Ask just about any nurse in a graduate program for their motivations in enrolling. Yes, many will cite something along the lines of “better pay” or “more autonomy” or “this was always my plan from the beginning of nursing school”. However, I will guarantee that the overwhelming majority will state “I needed to get away from bedside” as their primary motivation, or at the very least, a very strong contributing factor.
Please don’t twist my words here. I am not shaming those who advance their careers and the profession by pursuing higher education and climbing the professional ladder. However, I would rather this not be the only way that many find themselves with the possibility of retaining any sense of sanity and remaining in the field of nursing.
Things need to change if nursing has any chance of being a healthy profession.
It’s fairly evident that this change will not come without the help of the laws protecting nurses and their patients. Having worked in states with and without mandated ratios, I believe that these ratios are useful tools in promoting the safety of patients and the wellbeing of nurses: physically, emotionally, and professionally.
For this to work, it’s pretty obvious that change will need to be somewhat significant. Health systems and hospitals will need to become leaner in their operations along with some tweaks in their business models. However, this isn’t a discussion about that. I don’t pretend to know all of the answers. Nevertheless, I think at least one of them is a mandated nurse to patient ratio, which will help keep our nurses willing to work at the bedside, enhance the safety of patients and nurses, and will allow nurses to give all of our patients the time, attention, dignity, and care they deserve.

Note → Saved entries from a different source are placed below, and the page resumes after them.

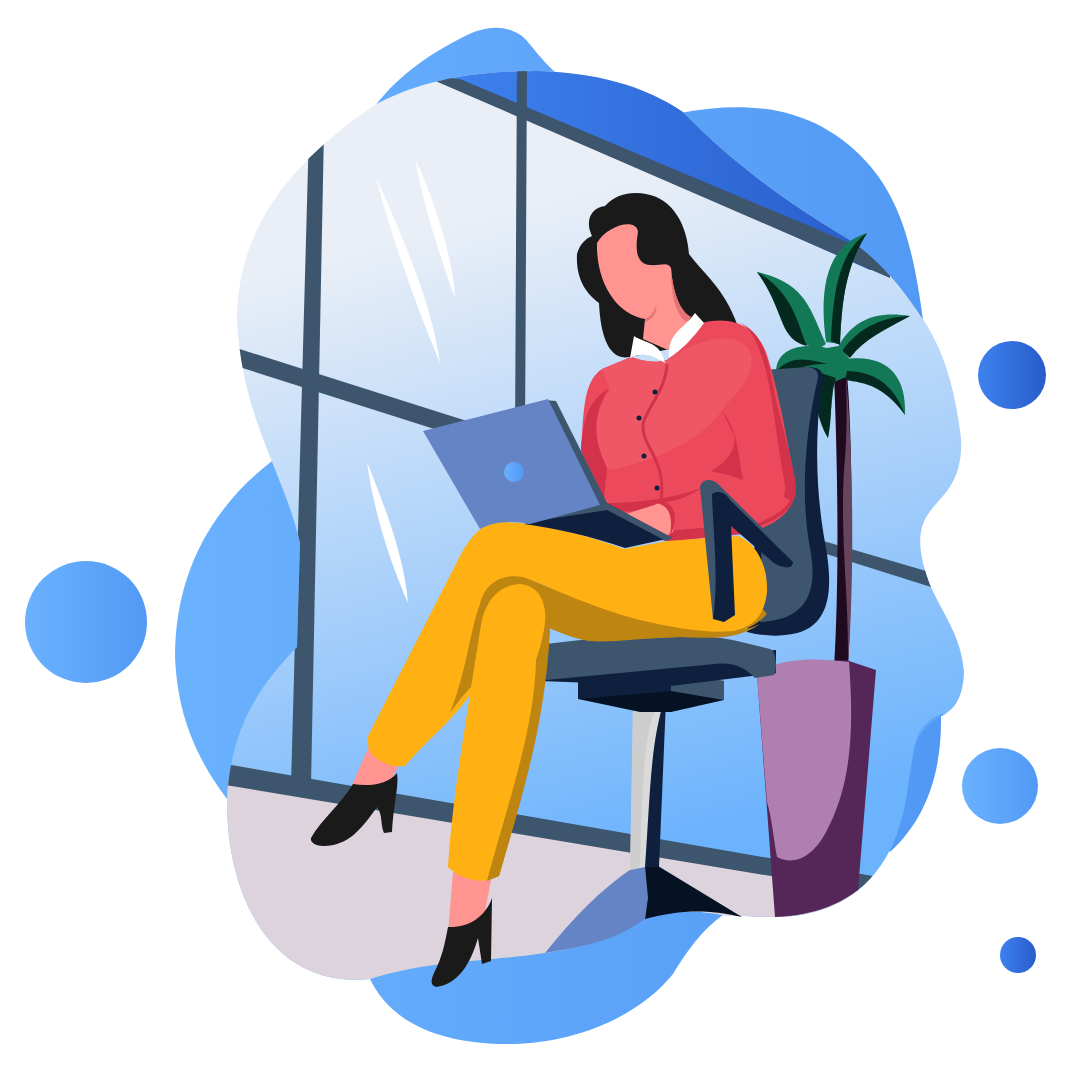
<!DOCTYPE html>
<html lang="en">
<head>
<meta charset="utf-8">
<title>Woman working on a laptop in an office</title>
<style>
:root{
  --frame:#3d566e; --navy:#0f203e; --navy-deep:#051223; --floor:#dcd3dd;
  --skin:#ff9490; --skin-shade:#e57373; --hair:#1a1a1a;
  --shirt:#ec4a5c; --shirt-light:#ef5767; --shirt-shade:#d3334a;
  --trousers:#ffb013; --trousers-shade:#be8510;
  --lid:#6584c5; --leaf:#127856; --leaf-shade:#04291f;
  --trunk:#1f0a1f; --trunk-light:#68455f; --pot:#552759; --pot-light:#af7fb0;
  --metal:#c4c4c4; --metal-light:#dadada;
}
html,body{margin:0;background:#fff}
svg{display:block;width:1072px;height:1072px}
.frame{fill:var(--frame)} .navy{fill:var(--navy)} .deep{fill:var(--navy-deep)}
.skin{fill:var(--skin)} .hair{fill:var(--hair)} .white{fill:#fff}
.shirt{fill:var(--shirt)} .shirt-light{fill:var(--shirt-light)} .shirt-shade{fill:var(--shirt-shade)}
.trousers{fill:var(--trousers)} .trousers-shade{fill:var(--trousers-shade)}
.leaf{fill:var(--leaf)} .leaf-shade{fill:var(--leaf-shade)}
</style>
</head>
<body>
<svg viewBox="0 0 1072 1072" role="img" aria-label="Woman in a red shirt and yellow trousers working on a laptop in an office chair beside a window and a potted palm">
<defs>
  <linearGradient id="sky"><stop offset="0" stop-color="#6ab2fe"/><stop offset="1" stop-color="#5299f5"/></linearGradient>
  <linearGradient id="backdrop" gradientUnits="userSpaceOnUse" x1="175" y1="0" x2="940" y2="0"><stop offset="0" stop-color="#6ab2fe"/><stop offset="1" stop-color="#5299f5"/></linearGradient>
  <linearGradient id="royal"><stop offset="0" stop-color="#3d82ee"/><stop offset="1" stop-color="#285cca"/></linearGradient>
  <linearGradient id="glass" gradientUnits="userSpaceOnUse" x1="470" y1="215" x2="640" y2="850"><stop offset="0" stop-color="#eaeff7"/><stop offset="1" stop-color="#6cb3fd"/></linearGradient>
  <clipPath id="room"><path d="M237 320C237 230 289 163 375 105C425 78 480 71 535 71C595 72 645 86 683 112C735 165 790 205 850 240C885 265 903 290 922 318C943 348 955 388 961 438C963 480 945 493 931 510C913 532 921 560 930 585C945 618 961 636 964 672C963 704 950 712 938 718C911 733 915 752 909 778C906 808 899 832 890 850C867 895 826 917 775 917C757 917 742 916 722 915C680 908 665 912 645 918C610 940 586 946 545 953C486 962 431 960 370 979C274 989 226 900 227 798C231 730 257 688 297 647L300 543C284 472 242 420 237 320Z"/></clipPath>
</defs>

<g id="backdrop-blobs" fill="url(#backdrop)">
  <path d="M375 106C400 73 435 51 465 36C485 26 505 24 522 36C533 46 539 58 556 73L540 130H400Z"/>
  <path d="M680 113C765 97 825 114 871 167C904 206 915 260 923 320L800 300Z"/>
  <path d="M272 461C206 512 175 580 175 656C177 714 196 758 227 799L330 720V480Z"/>
  <path d="M941 714C942 768 929 816 890 852L850 800L890 700Z"/>
  <path d="M369 977C392 1027 447 1044 508 1044C577 1044 640 1015 673 974C688 950 700 932 724 914L640 880L420 930Z"/>
</g>

<g id="bubbles">
  <circle cx="86" cy="622" r="61" fill="url(#sky)"/>
  <circle cx="1000" cy="786" r="38" fill="url(#sky)"/>
  <circle cx="1012" cy="375" r="34" fill="url(#royal)"/>
  <circle cx="1018" cy="955" r="18" fill="url(#royal)"/>
</g>

<g id="office-window" clip-path="url(#room)">
  <rect x="220" y="60" width="750" height="930" fill="url(#glass)"/>
  <path fill="url(#royal)" d="M440 60H720L900 270H870L444 81Z"/>
  <path fill="var(--floor)" d="M220 780L900 890V1000H220Z"/>
  <path class="frame" d="M424 76L460 79L890 260V278L440 83Z"/>
  <path class="frame" d="M517 60H527L525 440H515Z"/>
  <path class="frame" d="M309 130H324L311 785H291Z"/>
  <path class="frame" d="M230 346L470 422L450 434L230 364Z"/>
  <path class="frame" d="M820 540L950 578V593L820 552Z"/>
  <path class="frame" d="M220 763L890 879V896L220 784Z"/>
  <g id="reflections" class="white">
    <path d="M376 177C397 225 431 298 440 363C420 315 392 240 376 177Z"/>
    <path d="M415 159C433 197 453 256 455 298C441 260 423 204 415 159Z"/>
    <path d="M367 462C382 500 404 553 408 603C391 564 374 514 367 462Z"/>
  </g>
  <path fill="url(#sky)" d="M941 714C911 727 914 750 909 778C905 808 899 832 890 850L930 850L970 714Z"/>
</g>

<g id="palm">
  <path fill="var(--trunk)" d="M834 375H847C853 440 853 580 848 668H834C840 570 837 450 834 375Z"/>
  <path fill="var(--trunk-light)" d="M846 375C854 470 854 580 848 665C849 595 840 540 844 470C847 440 847 410 846 375Z"/>
  <path class="leaf" d="M757 272C806 283 810 309 826 344L820 348C776 342 786 311 757 272Z"/>
  <path class="leaf-shade" d="M757 272C794 293 798 326 807 346C777 338 786 311 757 272Z"/>
  <path class="leaf" d="M867 233C846 267 842 298 840 344L826 342C818 283 829 245 867 233Z"/>
  <path class="leaf-shade" d="M867 233C838 253 833 295 831 341L840 345C842 298 846 267 867 233Z"/>
  <path class="leaf" d="M910 316C886 329 864 339 850 357L838 347C854 318 878 311 910 316Z"/>
  <path class="leaf-shade" d="M910 316C885 317 861 325 842 351L850 358C864 339 886 329 910 316Z"/>
  <path class="leaf" d="M840 360C885 352 907 374 905 415C887 384 866 383 843 377Z"/>
  <path class="leaf-shade" d="M843 371C873 370 894 384 905 415C884 386 866 383 845 380Z"/>
  <path class="leaf" d="M776 371C777 350 799 342 827 348L838 346L849 358L846 377L834 382L828 438C815 415 817 394 818 372Z"/>
  <path class="leaf-shade" d="M818 372L836 378C829 397 833 415 828 438C815 415 814 394 818 372Z"/>
  <path class="leaf-shade" d="M776 371C793 354 810 360 827 364C808 363 798 369 785 374Z"/>
  <path fill="var(--pot)" d="M757 675L776 666L846 660L876 670L858 890C835 908 805 916 775 917Z"/>
  <path fill="var(--pot-light)" d="M757 676L770 667C789 658 820 658 849 662C855 740 849 790 825 834C809 862 790 864 777 857C774 842 772 818 767 802Z"/>
</g>

<g id="chair-base">
  <path fill="var(--lid)" d="M545 953C573 918 600 890 634 867H646L649 900L645 919C613 942 584 946 545 953Z"/>
  <path class="deep" d="M645 866L658 866L742 917C705 909 680 910 645 919L648 898Z"/>
  <path class="navy" d="M650 700H666L659 867H643Z"/>
  <path fill="var(--metal-light)" d="M633 704L664 701C650 745 650 800 645 867L630 870Z"/>
  <path fill="var(--metal)" d="M633 708C645 701 655 700 661 703C645 715 642 780 640 867L630 870Z" opacity=".55"/>
</g>

<g id="chair-seat">
  <path class="deep" d="M578 681L672 675L724 681V700L671 712H640L578 699Z"/>
  <path class="frame" d="M671 673L724 681V700L671 691Z"/>
  <path class="navy" d="M578 681L671 673V691L578 699Z"/>
  <path class="navy" d="M540 668L776 650V673L671 686L540 681Z"/>
  <path class="frame" d="M546 644C610 636 690 630 737 641L770 649C777 651 777 672 774 675L755 678C745 668 735 662 715 664L546 680Z"/>
</g>

<g id="chair-back">
  <path class="navy" d="M770 370L810 367C824 368 825 376 821 388C814 450 817 500 826 548C834 595 829 632 785 635C770 637 755 634 747 632Z"/>
  <path class="frame" d="M765 370L808 367C816 368 820 372 817 382C804 440 801 500 810 548C820 600 800 620 760 622Z"/>
</g>

<g id="hair-and-head">
  <path class="hair" d="M630 357C605 362 600 325 599 303C581 290 576 272 577 254C580 243 587 238 592 236C585 222 590 208 605 206C615 194 632 191 646 194C674 199 687 226 689 254C703 273 724 288 737 324L690 345Z"/>
  <path class="skin" d="M597 243C607 225 637 217 638 232C635 249 636 264 650 265C660 266 668 261 671 268C673 295 681 312 691 317L668 350L643 339L645 319C616 314 596 282 597 243Z"/>
  <path fill="var(--skin-shade)" d="M645 319C651 317 655 311 656 305C658 312 652 320 645 322ZM671 268C673 295 681 312 691 317L686 322C675 312 671 295 671 268Z"/>
</g>

<g id="shirt">
  <path class="shirt" d="M602 369L631 357C640 360 655 364 667 360L702 323C738 314 758 332 766 352C778 388 787 440 795 480C798 511 778 525 743 534L668 542L600 520L581 450C584 410 583 382 602 369Z"/>
  <path class="shirt-light" d="M602 369L631 357C640 360 655 364 667 360C708 332 748 331 752 359C750 385 733 395 722 410C705 438 655 462 608 470C590 440 595 410 610 390Z"/>
  <path class="shirt-shade" d="M738 322C759 330 767 350 773 385C782 430 795 465 796 490C795 515 765 527 735 532C770 520 786 510 785 485C775 430 771 378 760 352C754 336 749 327 738 322Z"/>
  <path class="shirt-shade" d="M722 411C737 428 738 451 743 480C730 475 722 474 711 471C727 462 737 449 734 435Z"/>
  <path class="shirt-shade" d="M609 388C591 417 594 440 607 468L604 500C594 475 586 462 581 450C584 410 592 400 609 388Z"/>
  <path fill="none" stroke="var(--shirt-shade)" stroke-width="3" d="M667 364C666 390 647 407 643 424C641 447 667 459 661 500"/>
  <path class="shirt-shade" d="M606 503C640 503 680 497 703 487C685 500 660 505 645 511L610 512Z"/>
  <path class="shirt" d="M660 503C690 500 735 480 760 487L790 500C778 522 735 533 668 541Z"/>
  <path class="shirt-shade" d="M670 531C700 527 724 528 743 522L740 534L668 541Z"/>
  <path class="white" d="M634 336C646 344 660 341 665 363C652 355 643 352 630 358ZM695 313L704 323C693 338 682 350 669 358C667 333 683 330 695 313Z"/>
  <g id="buttons" class="navy"><circle cx="655" cy="392" r="2.5"/><circle cx="639" cy="418" r="2.5"/><circle cx="644" cy="456" r="2.5"/><circle cx="657" cy="488" r="2.5"/></g>
</g>

<g id="back-leg">
  <path class="skin" d="M371 742L352 785L380 800L399 765Z"/>
  <path id="left-shoe" class="hair" d="M353 784C370 787 388 784 397 773C399 787 394 800 392 832L384 833C380 824 383 815 377 807C362 828 349 846 323 846C315 846 310 842 311 838C320 821 342 803 353 784Z"/>
</g>

<g id="trousers">
  <path class="trousers-shade" d="M540 588L755 600L767 614C750 634 715 638 680 637C640 638 610 643 590 641C573 638 560 632 547 627Z"/>
  <path class="trousers" d="M367 738L458 560C470 537 480 524 500 522C542 522 590 536 624 549L668 541L738 536C757 544 768 566 767 592C764 617 753 628 728 632C680 637 613 618 570 600C535 577 500 565 484 600C478 635 481 675 468 698C448 725 420 747 405 766C390 768 376 761 369 750Z"/>
  <path class="trousers-shade" d="M471 687C461 697 456 705 450 713C467 670 470 630 480 604C486 580 505 574 523 577C555 589 590 607 640 620C690 632 735 637 760 624C735 641 710 638 680 637L590 641C570 638 560 632 547 627Z"/>
  <path class="trousers-shade" d="M525 583C542 588 551 600 550 628C546 700 530 765 515 820L499 876L486 881L500 660Z"/>
  <path class="skin" d="M453 872L448 934L480 938L491 880Z"/>
  <path class="trousers" d="M481 625C485 602 498 585 520 584C540 586 546 602 546 625C532 680 535 710 527 750L488 880C474 883 457 876 448 867C453 790 466 725 471 687Z"/>
  <path class="trousers-shade" d="M546 600L550 628C546 720 524 790 499 876L487 881C505 812 535 730 536 660C543 640 546 625 546 600Z"/>
  <path id="right-shoe" class="hair" d="M448 927C467 928 485 918 492 898L491 961L482 964L478 938C470 965 458 984 436 987C430 985 431 980 434 973C442 958 445 943 448 927Z"/>
</g>

<g id="laptop">
  <path class="skin" d="M622 516C640 508 653 507 660 502C669 503 676 515 673 532L660 539Z"/>
  <path class="shirt-shade" d="M656 503C665 498 676 506 675 520C674 527 673 531 670 535C673 518 670 505 656 503Z"/>
  <path class="navy" d="M524 524L607 503L671 538L625 548C590 536 560 529 524 524Z"/>
  <path class="frame" d="M530 522L607 503L673 538L666 541L607 510Z"/>
  <path class="frame" d="M545 400L556 401L607 503L598 507Z"/>
  <path fill="var(--lid)" d="M423 431L548 399L600 505L530 524C510 520 493 522 480 529Z"/>
  <circle cx="514" cy="472" r="10" fill="url(#sky)"/>
</g>

<g id="armrest">
  <path class="frame" d="M700 487C702 479 710 478 717 483L795 560C794 569 785 569 774 562L731 525L727 620L713 619Z"/>
  <path class="navy" d="M712 494C718 490 725 492 730 500L793 562C793 569 784 569 774 563L731 526L735 615L724 622L713 619C719 575 713 535 712 494Z"/>
</g>
</svg>
</body>
</html>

After its celebration of defeat for the measure in Massachusetts and the subjective staffing principles it promotes, it becomes apparent that the ANA and I do not see eye to eye, nor do I feel that they have the best interests of the majority of nurses it represents at heart. And, like a Shark on ABC’s “Shark Tank,” “For this reason, I’m out.”